Lee A. Fleisher, MD, was named the Chief Medical Officer and Director of the Center for Clinical Standards and Quality for the Centers for Medicare and Medicaid Services in July 2020. In this capacity, he is responsible for executing all national clinical, quality, and safety standards for healthcare facilities and providers, as well as establishing coverage determinations for items and services that improve health outcomes for Medicare beneficiaries. He is also Professor of Anesthesiology and Critical Care and Professor of Medicine at the University of Pennsylvania Perelman School of Medicine. From 2004 through July 2020, he was the Robert D. Dripps Professor and Chair of Anesthesiology and Critical Care and Professor of Medicine at the University of Pennsylvania.

Lee received his medical degree from the State University of New York at Stony Brook, from which he received the Distinguished Alumni Award in 2011. His research focuses on perioperative cardiovascular risk assessment and reduction, measurement of quality of care, decision making, implementation of cultural change and health policy. He has received numerous federal, industry and foundation grants related to these subjects and has published 175+ original articles, over 200 editorials, reviews and book chapters, and 9 books and collaborates with anthropologists, sociologists, as well as faculty from law, business and nursing.
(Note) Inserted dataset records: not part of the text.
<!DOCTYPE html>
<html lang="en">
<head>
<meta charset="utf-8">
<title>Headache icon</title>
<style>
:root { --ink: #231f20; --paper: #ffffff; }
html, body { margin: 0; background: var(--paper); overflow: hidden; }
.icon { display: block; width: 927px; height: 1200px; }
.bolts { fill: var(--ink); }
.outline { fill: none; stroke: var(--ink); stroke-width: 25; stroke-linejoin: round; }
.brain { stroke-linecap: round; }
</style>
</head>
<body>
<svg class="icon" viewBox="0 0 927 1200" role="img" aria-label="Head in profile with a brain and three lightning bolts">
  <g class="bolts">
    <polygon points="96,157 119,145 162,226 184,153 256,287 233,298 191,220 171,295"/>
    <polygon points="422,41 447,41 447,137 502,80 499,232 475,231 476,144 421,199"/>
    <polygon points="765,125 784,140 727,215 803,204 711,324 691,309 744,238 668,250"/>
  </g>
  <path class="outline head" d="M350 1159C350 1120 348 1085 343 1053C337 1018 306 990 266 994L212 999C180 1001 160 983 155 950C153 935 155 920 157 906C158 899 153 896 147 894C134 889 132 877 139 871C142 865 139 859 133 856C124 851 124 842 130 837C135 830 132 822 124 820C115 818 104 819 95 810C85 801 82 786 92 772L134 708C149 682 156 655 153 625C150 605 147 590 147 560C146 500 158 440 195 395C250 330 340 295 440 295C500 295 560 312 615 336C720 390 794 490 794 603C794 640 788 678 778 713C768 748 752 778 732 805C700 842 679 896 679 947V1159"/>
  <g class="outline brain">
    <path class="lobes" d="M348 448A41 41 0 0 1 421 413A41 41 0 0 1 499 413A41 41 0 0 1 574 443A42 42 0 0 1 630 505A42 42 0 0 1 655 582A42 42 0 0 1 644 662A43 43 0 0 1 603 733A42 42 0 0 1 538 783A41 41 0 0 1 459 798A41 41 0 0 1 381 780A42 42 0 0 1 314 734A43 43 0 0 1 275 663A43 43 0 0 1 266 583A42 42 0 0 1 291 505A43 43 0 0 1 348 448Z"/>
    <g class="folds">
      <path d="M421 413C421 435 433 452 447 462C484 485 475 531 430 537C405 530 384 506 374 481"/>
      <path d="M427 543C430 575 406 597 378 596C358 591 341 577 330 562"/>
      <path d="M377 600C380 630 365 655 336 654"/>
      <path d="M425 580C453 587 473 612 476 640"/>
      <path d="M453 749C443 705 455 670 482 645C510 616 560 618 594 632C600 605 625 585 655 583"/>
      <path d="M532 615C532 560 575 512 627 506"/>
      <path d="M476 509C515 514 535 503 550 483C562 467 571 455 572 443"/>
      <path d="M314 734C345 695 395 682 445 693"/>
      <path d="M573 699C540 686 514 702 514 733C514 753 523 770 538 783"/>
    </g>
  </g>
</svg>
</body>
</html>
He was Treasurer of the Board of Directors and Chair of the Finance Committee of the National Quality Forum. He was a member of the Care Transformation Forum (CTF) of the Health Care Payment Learning and Action Network (LAN) He is currently an Affiliated Faculty of the Quattrone Center for the Fair Administration of Justice and pursuing a Master in Law at the University of Pennsylvania Carey Law School. His is a Senior Fellow of the Leonard Davis Institute of Health Economics. In 2007, he was elected to membership of the National Academy of Medicine (formerly Institute of Medicine) of the National Academy of Sciences and served on Committees of the NAM.

Adrian Towse, MA, MPhil, is Director Emeritus of the Office of Health Economics in the UK. Adrian’s current research includes incentives for new drugs and vaccines to tackle Antimicrobial Resistance, the use of ‘risk-sharing’ arrangements between healthcare payers and pharmaceutical companies, including value-based pricing approaches; the economics of precision or stratified medicine for healthcare payers and the pharmaceutical industry; and economic issues that affect both R&D for and access to treatments for diseases prevalent in low and middle income countries.
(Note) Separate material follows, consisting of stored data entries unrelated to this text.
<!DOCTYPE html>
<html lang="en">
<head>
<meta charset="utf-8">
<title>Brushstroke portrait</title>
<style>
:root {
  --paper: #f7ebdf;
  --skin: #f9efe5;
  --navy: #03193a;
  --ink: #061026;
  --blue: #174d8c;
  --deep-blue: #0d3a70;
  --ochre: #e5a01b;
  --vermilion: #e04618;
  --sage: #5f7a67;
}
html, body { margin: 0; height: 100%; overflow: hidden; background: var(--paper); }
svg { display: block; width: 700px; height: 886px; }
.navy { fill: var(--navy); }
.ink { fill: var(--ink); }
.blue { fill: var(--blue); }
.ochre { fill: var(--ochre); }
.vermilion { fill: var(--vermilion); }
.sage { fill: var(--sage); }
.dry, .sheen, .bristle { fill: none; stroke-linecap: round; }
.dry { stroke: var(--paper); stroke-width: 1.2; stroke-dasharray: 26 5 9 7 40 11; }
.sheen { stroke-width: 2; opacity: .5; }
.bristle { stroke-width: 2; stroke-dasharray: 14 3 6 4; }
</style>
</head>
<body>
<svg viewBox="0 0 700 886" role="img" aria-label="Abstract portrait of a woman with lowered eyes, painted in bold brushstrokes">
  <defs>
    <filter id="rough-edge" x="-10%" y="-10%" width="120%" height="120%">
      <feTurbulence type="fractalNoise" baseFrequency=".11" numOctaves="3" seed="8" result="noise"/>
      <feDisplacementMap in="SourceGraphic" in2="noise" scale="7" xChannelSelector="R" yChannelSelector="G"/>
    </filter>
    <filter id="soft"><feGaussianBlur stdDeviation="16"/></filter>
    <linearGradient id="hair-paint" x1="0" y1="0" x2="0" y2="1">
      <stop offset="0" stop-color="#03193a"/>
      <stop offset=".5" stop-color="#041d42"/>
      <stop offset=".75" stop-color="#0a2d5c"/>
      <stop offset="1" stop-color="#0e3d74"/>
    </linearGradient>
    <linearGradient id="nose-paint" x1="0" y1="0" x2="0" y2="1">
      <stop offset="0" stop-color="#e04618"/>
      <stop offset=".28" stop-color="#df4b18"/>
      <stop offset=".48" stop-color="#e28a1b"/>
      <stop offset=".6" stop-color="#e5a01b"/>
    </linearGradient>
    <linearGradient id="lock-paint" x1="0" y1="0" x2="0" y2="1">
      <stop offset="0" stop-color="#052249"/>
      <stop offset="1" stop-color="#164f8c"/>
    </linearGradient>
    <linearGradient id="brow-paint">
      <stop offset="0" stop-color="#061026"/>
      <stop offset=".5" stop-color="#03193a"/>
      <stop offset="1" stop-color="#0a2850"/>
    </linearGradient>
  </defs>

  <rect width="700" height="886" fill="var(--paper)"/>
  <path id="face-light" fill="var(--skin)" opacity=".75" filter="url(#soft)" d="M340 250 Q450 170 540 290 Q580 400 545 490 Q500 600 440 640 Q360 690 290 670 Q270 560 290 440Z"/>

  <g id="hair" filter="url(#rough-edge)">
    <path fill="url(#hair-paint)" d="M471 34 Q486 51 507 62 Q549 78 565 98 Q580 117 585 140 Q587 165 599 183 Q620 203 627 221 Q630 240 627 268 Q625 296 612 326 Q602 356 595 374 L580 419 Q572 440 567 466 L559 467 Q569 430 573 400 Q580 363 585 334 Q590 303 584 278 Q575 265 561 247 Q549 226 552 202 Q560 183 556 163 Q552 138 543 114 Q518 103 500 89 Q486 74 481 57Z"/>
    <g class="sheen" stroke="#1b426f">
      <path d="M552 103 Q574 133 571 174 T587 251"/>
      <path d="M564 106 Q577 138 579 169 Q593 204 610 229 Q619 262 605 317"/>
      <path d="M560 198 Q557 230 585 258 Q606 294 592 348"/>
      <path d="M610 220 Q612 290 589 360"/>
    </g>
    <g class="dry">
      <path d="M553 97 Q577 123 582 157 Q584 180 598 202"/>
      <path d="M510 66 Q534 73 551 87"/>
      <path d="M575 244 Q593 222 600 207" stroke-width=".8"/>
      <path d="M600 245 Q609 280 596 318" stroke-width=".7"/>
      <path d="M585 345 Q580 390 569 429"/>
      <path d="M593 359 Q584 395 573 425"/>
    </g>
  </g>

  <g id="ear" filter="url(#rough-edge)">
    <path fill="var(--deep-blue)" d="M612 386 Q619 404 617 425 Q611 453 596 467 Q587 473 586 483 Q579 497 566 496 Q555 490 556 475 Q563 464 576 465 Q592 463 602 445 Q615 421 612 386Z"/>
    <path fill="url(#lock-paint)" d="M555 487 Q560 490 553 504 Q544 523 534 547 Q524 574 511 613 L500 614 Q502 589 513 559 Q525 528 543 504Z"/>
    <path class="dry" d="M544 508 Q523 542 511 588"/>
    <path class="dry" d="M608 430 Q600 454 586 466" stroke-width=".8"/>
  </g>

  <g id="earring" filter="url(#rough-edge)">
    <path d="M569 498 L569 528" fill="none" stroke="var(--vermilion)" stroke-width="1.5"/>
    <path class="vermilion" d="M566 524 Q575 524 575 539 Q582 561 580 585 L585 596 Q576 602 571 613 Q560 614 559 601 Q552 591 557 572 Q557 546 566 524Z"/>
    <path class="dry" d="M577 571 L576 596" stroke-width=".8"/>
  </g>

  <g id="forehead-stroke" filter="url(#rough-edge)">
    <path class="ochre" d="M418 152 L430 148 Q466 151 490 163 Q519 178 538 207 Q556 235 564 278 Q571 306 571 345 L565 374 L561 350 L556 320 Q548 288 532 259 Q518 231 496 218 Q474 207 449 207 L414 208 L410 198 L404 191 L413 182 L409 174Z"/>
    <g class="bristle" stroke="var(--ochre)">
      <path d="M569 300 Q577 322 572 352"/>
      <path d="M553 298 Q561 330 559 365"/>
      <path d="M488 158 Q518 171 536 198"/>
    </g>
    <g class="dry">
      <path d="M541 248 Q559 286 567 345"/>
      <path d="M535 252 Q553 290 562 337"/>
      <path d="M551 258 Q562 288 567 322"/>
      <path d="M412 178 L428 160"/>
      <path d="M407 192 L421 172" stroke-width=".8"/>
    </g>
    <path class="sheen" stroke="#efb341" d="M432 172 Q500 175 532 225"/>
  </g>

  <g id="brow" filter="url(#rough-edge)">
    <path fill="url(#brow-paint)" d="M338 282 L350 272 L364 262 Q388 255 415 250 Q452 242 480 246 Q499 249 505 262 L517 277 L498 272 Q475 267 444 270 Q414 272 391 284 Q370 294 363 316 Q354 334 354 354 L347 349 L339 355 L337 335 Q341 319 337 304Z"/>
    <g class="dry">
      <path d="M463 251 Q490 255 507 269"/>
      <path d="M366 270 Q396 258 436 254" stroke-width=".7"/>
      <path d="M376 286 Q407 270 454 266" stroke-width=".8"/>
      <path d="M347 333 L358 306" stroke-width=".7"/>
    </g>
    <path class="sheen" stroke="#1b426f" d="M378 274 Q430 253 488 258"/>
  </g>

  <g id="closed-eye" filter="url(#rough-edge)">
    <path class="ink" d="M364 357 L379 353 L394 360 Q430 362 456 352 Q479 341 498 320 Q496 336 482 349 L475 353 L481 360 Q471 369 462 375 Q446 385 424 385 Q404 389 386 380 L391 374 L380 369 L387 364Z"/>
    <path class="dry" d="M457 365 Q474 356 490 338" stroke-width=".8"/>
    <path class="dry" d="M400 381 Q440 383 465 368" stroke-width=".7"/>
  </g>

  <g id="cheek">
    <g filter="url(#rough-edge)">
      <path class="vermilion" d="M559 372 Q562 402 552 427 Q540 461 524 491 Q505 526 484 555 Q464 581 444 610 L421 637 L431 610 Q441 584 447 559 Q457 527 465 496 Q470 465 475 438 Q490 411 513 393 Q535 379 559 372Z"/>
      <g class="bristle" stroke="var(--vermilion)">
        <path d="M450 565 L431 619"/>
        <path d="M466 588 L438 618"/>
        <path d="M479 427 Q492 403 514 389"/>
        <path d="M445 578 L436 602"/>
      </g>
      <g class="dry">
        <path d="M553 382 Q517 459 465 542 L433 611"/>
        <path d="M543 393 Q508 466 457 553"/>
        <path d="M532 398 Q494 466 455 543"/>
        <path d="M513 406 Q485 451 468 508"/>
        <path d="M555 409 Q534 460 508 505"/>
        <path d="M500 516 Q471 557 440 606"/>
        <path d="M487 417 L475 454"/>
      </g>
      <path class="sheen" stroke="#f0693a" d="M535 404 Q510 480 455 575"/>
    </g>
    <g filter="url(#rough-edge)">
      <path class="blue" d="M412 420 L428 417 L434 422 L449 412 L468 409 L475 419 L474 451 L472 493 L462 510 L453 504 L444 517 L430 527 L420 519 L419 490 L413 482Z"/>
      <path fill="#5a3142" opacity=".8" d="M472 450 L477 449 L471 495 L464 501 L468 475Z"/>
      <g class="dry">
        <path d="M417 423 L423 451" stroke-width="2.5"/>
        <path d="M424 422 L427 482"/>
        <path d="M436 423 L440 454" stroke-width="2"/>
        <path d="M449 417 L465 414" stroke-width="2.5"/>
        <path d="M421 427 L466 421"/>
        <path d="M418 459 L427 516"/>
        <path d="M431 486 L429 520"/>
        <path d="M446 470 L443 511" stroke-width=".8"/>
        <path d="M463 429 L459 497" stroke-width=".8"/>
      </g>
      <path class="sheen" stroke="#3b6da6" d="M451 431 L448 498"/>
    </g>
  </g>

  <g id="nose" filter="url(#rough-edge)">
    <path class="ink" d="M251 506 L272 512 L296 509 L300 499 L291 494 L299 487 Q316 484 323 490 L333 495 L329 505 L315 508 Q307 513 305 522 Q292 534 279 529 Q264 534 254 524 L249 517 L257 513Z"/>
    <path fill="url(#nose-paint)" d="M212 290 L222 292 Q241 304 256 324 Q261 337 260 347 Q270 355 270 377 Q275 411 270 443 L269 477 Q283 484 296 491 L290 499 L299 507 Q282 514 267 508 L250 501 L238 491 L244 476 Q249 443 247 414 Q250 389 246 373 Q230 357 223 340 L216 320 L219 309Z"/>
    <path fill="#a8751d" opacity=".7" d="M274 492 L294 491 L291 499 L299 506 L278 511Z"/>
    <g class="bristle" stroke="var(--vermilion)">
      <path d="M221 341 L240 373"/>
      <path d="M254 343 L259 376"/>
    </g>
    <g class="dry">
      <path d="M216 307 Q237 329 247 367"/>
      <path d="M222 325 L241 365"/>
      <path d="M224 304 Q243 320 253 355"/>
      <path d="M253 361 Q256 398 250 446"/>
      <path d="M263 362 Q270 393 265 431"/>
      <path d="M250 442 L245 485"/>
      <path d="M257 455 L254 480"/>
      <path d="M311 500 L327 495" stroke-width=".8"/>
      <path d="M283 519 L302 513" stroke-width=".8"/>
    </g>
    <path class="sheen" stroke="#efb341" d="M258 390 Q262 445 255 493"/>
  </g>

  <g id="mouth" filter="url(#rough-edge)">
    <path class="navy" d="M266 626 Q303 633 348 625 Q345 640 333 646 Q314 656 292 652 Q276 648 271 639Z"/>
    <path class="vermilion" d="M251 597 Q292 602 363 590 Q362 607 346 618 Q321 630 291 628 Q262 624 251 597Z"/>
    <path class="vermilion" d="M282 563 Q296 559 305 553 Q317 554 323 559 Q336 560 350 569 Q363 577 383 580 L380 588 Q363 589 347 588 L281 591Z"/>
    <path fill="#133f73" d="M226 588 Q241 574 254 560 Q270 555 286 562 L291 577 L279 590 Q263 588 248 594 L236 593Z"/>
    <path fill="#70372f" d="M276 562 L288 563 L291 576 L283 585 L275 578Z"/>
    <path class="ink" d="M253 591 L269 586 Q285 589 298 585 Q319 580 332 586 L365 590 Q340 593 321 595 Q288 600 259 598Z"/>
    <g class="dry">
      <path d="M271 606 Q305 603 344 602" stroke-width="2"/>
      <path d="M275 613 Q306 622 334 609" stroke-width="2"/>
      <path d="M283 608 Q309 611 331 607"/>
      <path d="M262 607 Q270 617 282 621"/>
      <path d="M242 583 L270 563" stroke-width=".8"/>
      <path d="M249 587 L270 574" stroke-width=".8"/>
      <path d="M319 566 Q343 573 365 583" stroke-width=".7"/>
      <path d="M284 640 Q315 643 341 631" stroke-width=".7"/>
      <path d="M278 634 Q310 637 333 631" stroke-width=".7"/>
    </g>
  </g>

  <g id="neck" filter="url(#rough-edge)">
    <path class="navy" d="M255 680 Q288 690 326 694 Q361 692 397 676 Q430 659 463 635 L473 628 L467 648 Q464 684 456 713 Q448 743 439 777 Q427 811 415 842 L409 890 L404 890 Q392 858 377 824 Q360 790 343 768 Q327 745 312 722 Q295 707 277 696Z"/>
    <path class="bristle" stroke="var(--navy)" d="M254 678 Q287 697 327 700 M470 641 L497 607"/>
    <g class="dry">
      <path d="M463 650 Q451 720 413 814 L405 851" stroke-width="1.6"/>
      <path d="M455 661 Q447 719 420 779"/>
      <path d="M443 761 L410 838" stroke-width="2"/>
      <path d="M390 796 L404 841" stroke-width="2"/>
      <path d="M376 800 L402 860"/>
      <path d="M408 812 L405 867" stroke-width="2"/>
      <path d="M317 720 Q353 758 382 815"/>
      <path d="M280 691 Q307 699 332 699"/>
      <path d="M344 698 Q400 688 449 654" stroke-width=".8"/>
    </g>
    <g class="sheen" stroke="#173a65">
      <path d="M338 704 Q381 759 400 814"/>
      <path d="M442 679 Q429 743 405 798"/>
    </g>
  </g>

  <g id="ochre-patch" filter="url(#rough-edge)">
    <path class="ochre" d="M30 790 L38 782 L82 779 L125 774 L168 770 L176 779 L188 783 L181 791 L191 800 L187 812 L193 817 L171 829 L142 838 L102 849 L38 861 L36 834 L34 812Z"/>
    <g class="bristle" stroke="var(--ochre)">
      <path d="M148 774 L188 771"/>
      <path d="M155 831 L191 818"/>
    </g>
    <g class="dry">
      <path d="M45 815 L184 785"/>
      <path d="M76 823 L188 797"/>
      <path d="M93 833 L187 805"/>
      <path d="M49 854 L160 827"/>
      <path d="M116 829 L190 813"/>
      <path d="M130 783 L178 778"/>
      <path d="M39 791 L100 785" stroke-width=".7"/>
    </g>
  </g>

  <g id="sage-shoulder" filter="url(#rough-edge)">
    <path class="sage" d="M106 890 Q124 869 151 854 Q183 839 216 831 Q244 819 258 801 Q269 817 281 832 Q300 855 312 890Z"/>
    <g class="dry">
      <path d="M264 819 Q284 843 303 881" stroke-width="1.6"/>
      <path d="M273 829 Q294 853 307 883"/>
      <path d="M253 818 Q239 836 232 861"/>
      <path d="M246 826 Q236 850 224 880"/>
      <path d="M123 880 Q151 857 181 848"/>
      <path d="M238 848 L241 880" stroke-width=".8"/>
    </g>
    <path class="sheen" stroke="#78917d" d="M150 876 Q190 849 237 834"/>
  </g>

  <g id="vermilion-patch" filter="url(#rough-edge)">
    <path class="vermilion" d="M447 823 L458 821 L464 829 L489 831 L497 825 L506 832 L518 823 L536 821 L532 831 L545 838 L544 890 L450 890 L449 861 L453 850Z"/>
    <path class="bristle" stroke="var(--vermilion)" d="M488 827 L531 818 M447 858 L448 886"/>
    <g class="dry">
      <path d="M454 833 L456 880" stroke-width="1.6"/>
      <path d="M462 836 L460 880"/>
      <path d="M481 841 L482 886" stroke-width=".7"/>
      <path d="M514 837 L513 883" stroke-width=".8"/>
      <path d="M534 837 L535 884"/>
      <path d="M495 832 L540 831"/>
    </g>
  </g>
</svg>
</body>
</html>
A Senior Visiting Fellow at the Health Economics Research Centre, Nuffield Department of Population Health, at the University of Oxford, Adrian also has been a Visiting Professor at the London School of Economics and a Visiting Professor at the University of York. For ten years, he served as a Non-Executive Director of the Oxford University Hospitals NHS Trust, one of the UK’s largest hospital groups. Adrian was President of the International Society for Pharmacoeconomics and Outcomes Research (ISPOR) for the 2014-15 term.
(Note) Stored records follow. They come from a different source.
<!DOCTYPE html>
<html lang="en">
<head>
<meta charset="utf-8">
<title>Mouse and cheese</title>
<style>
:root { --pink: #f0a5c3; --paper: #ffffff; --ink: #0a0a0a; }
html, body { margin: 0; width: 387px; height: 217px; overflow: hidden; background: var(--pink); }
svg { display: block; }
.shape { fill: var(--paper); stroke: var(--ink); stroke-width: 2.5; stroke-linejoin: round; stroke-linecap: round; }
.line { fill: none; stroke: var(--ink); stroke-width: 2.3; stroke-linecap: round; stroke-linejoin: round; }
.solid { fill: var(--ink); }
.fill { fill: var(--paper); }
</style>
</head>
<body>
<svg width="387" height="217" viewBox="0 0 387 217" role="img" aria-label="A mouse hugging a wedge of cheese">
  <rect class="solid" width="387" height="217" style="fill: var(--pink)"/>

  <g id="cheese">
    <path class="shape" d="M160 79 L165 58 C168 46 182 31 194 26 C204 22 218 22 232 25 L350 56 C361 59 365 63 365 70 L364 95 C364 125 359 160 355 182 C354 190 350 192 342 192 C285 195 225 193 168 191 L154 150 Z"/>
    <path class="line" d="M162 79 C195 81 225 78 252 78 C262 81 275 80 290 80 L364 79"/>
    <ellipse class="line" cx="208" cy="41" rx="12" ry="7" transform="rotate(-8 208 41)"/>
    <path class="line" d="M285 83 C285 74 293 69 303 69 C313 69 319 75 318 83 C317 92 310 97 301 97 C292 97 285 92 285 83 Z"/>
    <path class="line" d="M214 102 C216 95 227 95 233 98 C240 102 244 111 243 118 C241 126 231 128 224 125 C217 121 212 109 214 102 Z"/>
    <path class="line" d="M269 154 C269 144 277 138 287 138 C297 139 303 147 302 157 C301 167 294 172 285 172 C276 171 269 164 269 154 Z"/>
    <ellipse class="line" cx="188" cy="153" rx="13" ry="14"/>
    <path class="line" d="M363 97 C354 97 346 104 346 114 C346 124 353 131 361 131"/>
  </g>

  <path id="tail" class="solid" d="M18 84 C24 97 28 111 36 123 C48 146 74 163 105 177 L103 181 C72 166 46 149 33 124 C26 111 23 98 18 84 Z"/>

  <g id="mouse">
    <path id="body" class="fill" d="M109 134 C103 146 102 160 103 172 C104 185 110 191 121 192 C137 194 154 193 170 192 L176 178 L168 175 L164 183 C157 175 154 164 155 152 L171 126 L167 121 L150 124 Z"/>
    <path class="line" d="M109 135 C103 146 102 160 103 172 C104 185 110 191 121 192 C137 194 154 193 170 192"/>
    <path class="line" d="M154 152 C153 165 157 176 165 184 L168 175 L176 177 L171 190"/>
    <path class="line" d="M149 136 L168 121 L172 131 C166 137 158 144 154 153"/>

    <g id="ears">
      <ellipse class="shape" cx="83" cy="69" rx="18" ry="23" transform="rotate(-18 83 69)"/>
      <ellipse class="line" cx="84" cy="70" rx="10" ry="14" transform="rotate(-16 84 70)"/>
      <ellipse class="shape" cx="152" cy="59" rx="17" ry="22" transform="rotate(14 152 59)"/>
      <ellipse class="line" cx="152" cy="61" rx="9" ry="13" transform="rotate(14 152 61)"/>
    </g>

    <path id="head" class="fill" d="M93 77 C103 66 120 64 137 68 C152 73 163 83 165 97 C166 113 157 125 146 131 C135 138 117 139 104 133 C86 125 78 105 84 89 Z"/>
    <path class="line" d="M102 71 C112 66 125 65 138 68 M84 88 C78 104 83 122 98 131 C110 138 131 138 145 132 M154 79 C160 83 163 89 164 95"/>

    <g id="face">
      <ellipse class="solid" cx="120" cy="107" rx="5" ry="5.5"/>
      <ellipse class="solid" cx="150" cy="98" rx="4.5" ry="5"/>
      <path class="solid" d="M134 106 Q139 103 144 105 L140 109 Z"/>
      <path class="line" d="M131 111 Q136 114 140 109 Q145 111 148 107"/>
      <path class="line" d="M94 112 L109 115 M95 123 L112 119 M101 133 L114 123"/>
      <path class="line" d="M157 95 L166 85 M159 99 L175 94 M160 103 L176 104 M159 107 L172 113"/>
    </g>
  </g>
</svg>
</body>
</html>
Adrian joined the OHE in 1993 and served as Director for 25 years. He holds an MA (Hons) in Politics, Philosophy and Economics from Keble College, Oxford; an MPhil in Management Studies from Nuffield College, Oxford, and the Oxford Centre for Management Studies; and is a Member of the Chartered Institute of Management Accountants.